_Material shown_.
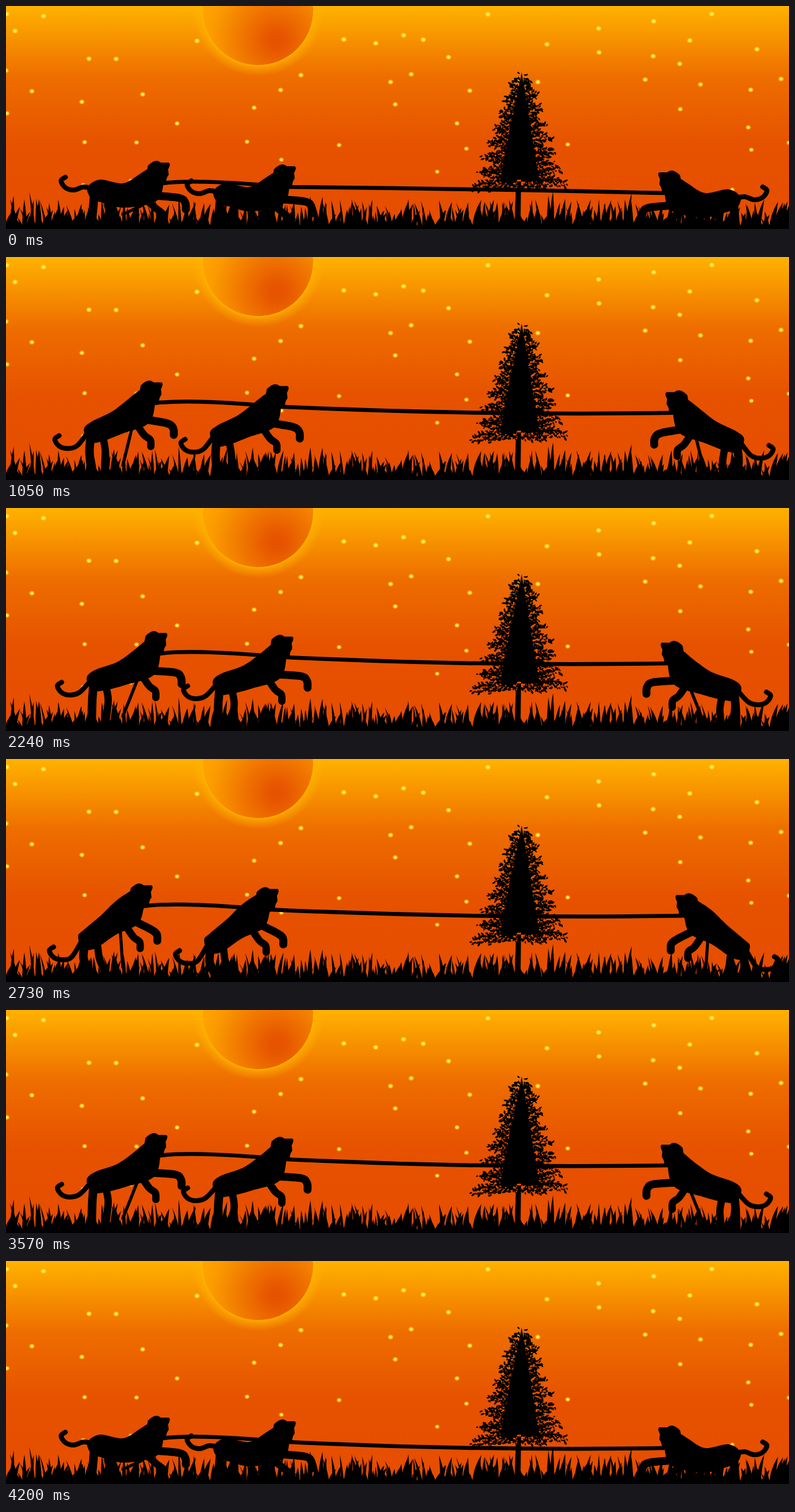
These frames come from a looping animation (1280x366 px, 4270 ms). An HTML page:

```html
<!DOCTYPE html>
<html lang="en">
<head>
<meta charset="utf-8">
<title>Tug of war at sunset</title>
<style>
html, body { margin: 0; width: 100%; height: 100%; overflow: hidden; background: #e65100; }
svg { display: block; width: 100%; height: 100%; }
.limb { fill: none; stroke: #000; stroke-linecap: round; stroke-linejoin: round; }
#stars { animation: blink 1400ms step-end infinite; }
@keyframes blink { 35% { visibility: hidden; } 50% { visibility: visible; } }
</style>
</head>
<body>
<svg viewBox="0 0 1280 366" preserveAspectRatio="none">
  <defs>
    <linearGradient id="sky" x1="0" y1="0" x2="0" y2="1">
      <stop offset="0" stop-color="#ffb200"/>
      <stop offset=".32" stop-color="#ee6d00"/>
      <stop offset=".62" stop-color="#e65200"/>
      <stop offset="1" stop-color="#e64c00"/>
    </linearGradient>
    <radialGradient id="moon" gradientUnits="userSpaceOnUse" cx="443" cy="57" r="125">
      <stop offset="0" stop-color="#e65100"/>
      <stop offset=".12" stop-color="#e75600"/>
      <stop offset=".85" stop-color="#fb9b00"/>
      <stop offset="1" stop-color="#ffa200"/>
    </radialGradient>
    <radialGradient id="glow" gradientUnits="userSpaceOnUse" cx="412" cy="7" r="108">
      <stop offset=".82" stop-color="#ffb300"/>
      <stop offset=".88" stop-color="#ffb300" stop-opacity=".5"/>
      <stop offset="1" stop-color="#ffb300" stop-opacity="0"/>
    </radialGradient>
    <radialGradient id="star">
      <stop offset=".42" stop-color="#ffe94f"/>
      <stop offset=".6" stop-color="#ffd22e" stop-opacity=".55"/>
      <stop offset="1" stop-color="#ffb300" stop-opacity="0"/>
    </radialGradient>
    <g id="cat">
      <path id="torso"/>
      <path id="near" class="limb" stroke-width="13"/>
      <path id="far" class="limb" stroke-width="12"/>
      <path id="tail" class="limb" stroke-width="8"/>
      <path id="hindA" class="limb" stroke-width="14"/>
      <path id="hindB" class="limb" stroke-width="12"/>
      <path id="head" d="M-14 8Q-6 0 0 0Q4 0 7 3H20Q24 5 19 14L20 23Q16 28 16 34L9 38Q7 44 3 42Q-8 46-18 30Z"/>
    </g>
    <path id="shank" class="limb" stroke-width="5"/>
  </defs>
  <rect width="1280" height="366" fill="url(#sky)"/>
  <g id="stars" fill="url(#star)"></g>
  <circle cx="412" cy="7" r="108" fill="url(#glow)"/>
  <circle cx="412" cy="7" r="90" fill="url(#moon)"/>
  <path id="tree"/>
  <path id="rope" class="limb" stroke-width="6.5"/>
  <use href="#cat"/><use href="#shank"/>
  <use href="#cat" transform="translate(206 6)"/>
  <g transform="matrix(-1 0 0 1 1334 16)"><use href="#cat"/><use href="#shank"/></g>
  <path id="grass"/>
</svg>
<script>
const LOOP = 4270, STEP = 70;
const el = id => document.getElementById(id);
const setPath = (id, d) => el(id).setAttribute('d', d);
const add = ([x, y], dx, dy) => [x + dx, y + dy];
const mix = (a, b, k) => [a[0] + (b[0] - a[0]) * k, a[1] + (b[1] - a[1]) * k];
const fmt = p => p.map(v => v.toFixed(1)).join(' ');

let seed = 11;
const rand = (lo = 0, hi = 1) => {
  seed = (seed * 16807) % 2147483647;
  return lo + (hi - lo) * seed / 2147483647;
};

// Catmull-Rom curve through a list of points
function spline(pts, closed = false) {
  const n = pts.length;
  const at = i => pts[closed ? (i + n) % n : Math.max(0, Math.min(n - 1, i))];
  let d = 'M' + fmt(pts[0]);
  for (let i = 0; i < (closed ? n : n - 1); i++) {
    const [a, b, c, e] = [at(i - 1), at(i), at(i + 1), at(i + 2)];
    const out = add(b, (c[0] - a[0]) / 6, (c[1] - a[1]) / 6);
    const into = add(c, (b[0] - e[0]) / 6, (b[1] - e[1]) / 6);
    d += `C${fmt(out)} ${fmt(into)} ${fmt(c)}`;
  }
  return d;
}

// Outline around a spine of [point, radius] pairs
function flesh(spine) {
  const left = [], right = [];
  spine.forEach(([p, r], i) => {
    const [a] = spine[Math.max(0, i - 1)], [b] = spine[Math.min(spine.length - 1, i + 1)];
    const dx = b[0] - a[0], dy = b[1] - a[1], k = r / Math.hypot(dx, dy);
    left.push(add(p, dy * k, -dx * k));
    right.unshift(add(p, -dy * k, dx * k));
  });
  return spline([...left, ...right], true);
}

function drawStars() {
  const placed = [];
  while (placed.length < 58) {
    const x = rand(0, 1280), y = 12 + 290 * rand() ** 1.4;
    if (placed.every(p => Math.hypot(p[0] - x, p[1] - y) > 30)) placed.push([x, y]);
  }
  el('stars').innerHTML = placed.map(([x, y]) => {
    const r = 6.2 - y / 200;
    return `<ellipse cx="${x}" cy="${y}" rx="${r}" ry="${r * .9}"/>`;
  }).join('');
}

function leaf(p, angle, len) {
  const c = Math.cos(angle) * len, s = Math.sin(angle) * len;
  const bulge = k => fmt([c * .5 - s * k, s * .5 + c * k]);
  return `M${fmt(p)}q${bulge(.45)} ${fmt([c, s])}q${fmt([-c * .5 + s * .45, -s * .5 - c * .45])} ${fmt([-c, -s])}Z`;
}

function drawTree() {
  const top = 109, axis = 839;
  const reach = y => Math.min(4 + (y - top) * .8, 20 + .37 * (y - 130));
  let d = `M843 ${top}L807 288H872ZM831 366L834 285H842L841 366Z`;
  for (let y = top + 4; y < 296; y += 2.4) {
    for (const side of [-1, 1]) {
      const length = reach(y) * (.8 + .2 * Math.sin(y * .27 + side)) * rand(.82, 1.08);
      for (let along = 3; along < length; along += 3.2) {
        const p = [axis + 4 * (290 - y) / 180 + side * along, y + along * .12 + rand(-3, 3)];
        d += leaf(p, (side < 0 ? Math.PI : 0) + rand(-1.3, 1.3), rand(4, 8));
      }
    }
  }
  setPath('tree', d);
}

function drawGrass() {
  let d = 'M0 360H1280V366H0Z';
  for (let x = -4; x < 1286; x += rand(1.8, 4.4)) {
    const tip = 350 - 33 * rand() - 20 * rand() ** 12;
    const lean = rand(-12, 12), w = rand(2.6, 4.4), mid = (tip + 366) / 2;
    d += `M${fmt([x - w, 367])}Q${fmt([x - w, mid])} ${fmt([x + lean, tip])}` +
      `Q${fmt([x + w + lean * .3, mid])} ${fmt([x + w, 367])}Z`;
  }
  setPath('grass', d);
}

// Joints of the left cat; everything else follows from them
const crouch = { hip: [152, 303], chest: [232, 298], ear: [246, 254],
  near: [294, 334], far: [257, 352], tail: [97, 281] };
const rising = { hip: [152, 287], chest: [232, 270], ear: [250, 218],
  near: [298, 303], far: [256, 336], tail: [97, 281] };
const lunge = { hip: [151, 283], chest: [225, 254], ear: [242, 202],
  near: [287, 289], far: [245, 311], tail: [91, 286] };
const rear = { hip: [133, 299], chest: [190, 251], ear: [211, 205],
  near: [236, 301], far: [212, 311], tail: [74, 315] };

const KEYS = [
  [0, crouch], [560, rising], [910, lunge], [1470, rear], [2240, lunge],
  [2870, rear], [3570, lunge], [4200, crouch], [LOOP, crouch]
];

function poseAt(t) {
  const i = KEYS.findIndex(key => key[0] > t);
  const [t0, a] = KEYS[i - 1], [t1, b] = KEYS[i];
  const pose = {};
  for (const joint in a) pose[joint] = mix(a[joint], b[joint], (t - t0) / (t1 - t0));
  return pose;
}

const foreleg = (from, paw) => spline([from, add(paw, -11, -19), add(paw, -1, -11), paw]);

function drawCat({ hip, chest, ear, near, far, tail }) {
  const waist = add(mix(hip, chest, .5), 0, 12 - .3 * (hip[1] - chest[1]));
  const neck = add(mix(chest, ear, .5), 5, 0);
  setPath('torso', flesh([[add(hip, -15, 6), 11], [hip, 18], [waist, 20],
    [chest, 26], [neck, 16], [add(ear, 2, 14), 8]]));
  setPath('near', foreleg(add(chest, 9, 13), near));
  setPath('far', foreleg(add(chest, -4, 19), far));
  setPath('hindA', spline([add(hip, -8, 8), add(hip, -10, 33), [140, 355]]));
  setPath('hindB', spline([add(hip, 13, 13), add(hip, 16, 33), [163, 353]]));
  setPath('shank', spline([add(chest, -11, 30), [191, 342]]));
  setPath('tail', spline([tail, add(tail, -7, 6), add(tail, 0, 17), add(tail, 14, 21),
    add(tail, 30, 16), add(hip, -10, -3)]));
  el('head').setAttribute('transform', `translate(${ear})`);
}

function drawRope(ear, t) {
  const a = add(ear, 10, 37), b = add(a, 206, 6), end = [1334 - a[0], a[1] + 16];
  const sag = Math.min(10, t / 90 - 2);
  setPath('rope', `M${fmt(a)}C${fmt(add(a, 45, -6))} ${fmt(add(a, 120, -1))} ${fmt(b)}` +
    `Q${fmt(add(mix(b, end, .5), 0, sag))} ${fmt(end)}`);
}

drawStars();
drawTree();
drawGrass();

const blink = el('stars').getAnimations()[0];
const start = performance.now();
function tick() {
  const elapsed = (performance.now() - start) % LOOP;
  const t = Math.floor(elapsed / STEP) * STEP;
  const pose = poseAt(t);
  drawCat(pose);
  drawRope(pose.ear, t);
  blink.currentTime = t;
  requestAnimationFrame(tick);
}
tick();
</script>
</body>
</html>
```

_Required work_. Which lines in the listing hold the word "width"? Copy them out.

_Result of the exercise_.
html, body { margin: 0; width: 100%; height: 100%; overflow: hidden; background: #e65100; }
svg { display: block; width: 100%; height: 100%; }
      <path id="near" class="limb" stroke-width="13"/>
      <path id="far" class="limb" stroke-width="12"/>
      <path id="tail" class="limb" stroke-width="8"/>
      <path id="hindA" class="limb" stroke-width="14"/>
      <path id="hindB" class="limb" stroke-width="12"/>
    <path id="shank" class="limb" stroke-width="5"/>
  <rect width="1280" height="366" fill="url(#sky)"/>
  <path id="rope" class="limb" stroke-width="6.5"/>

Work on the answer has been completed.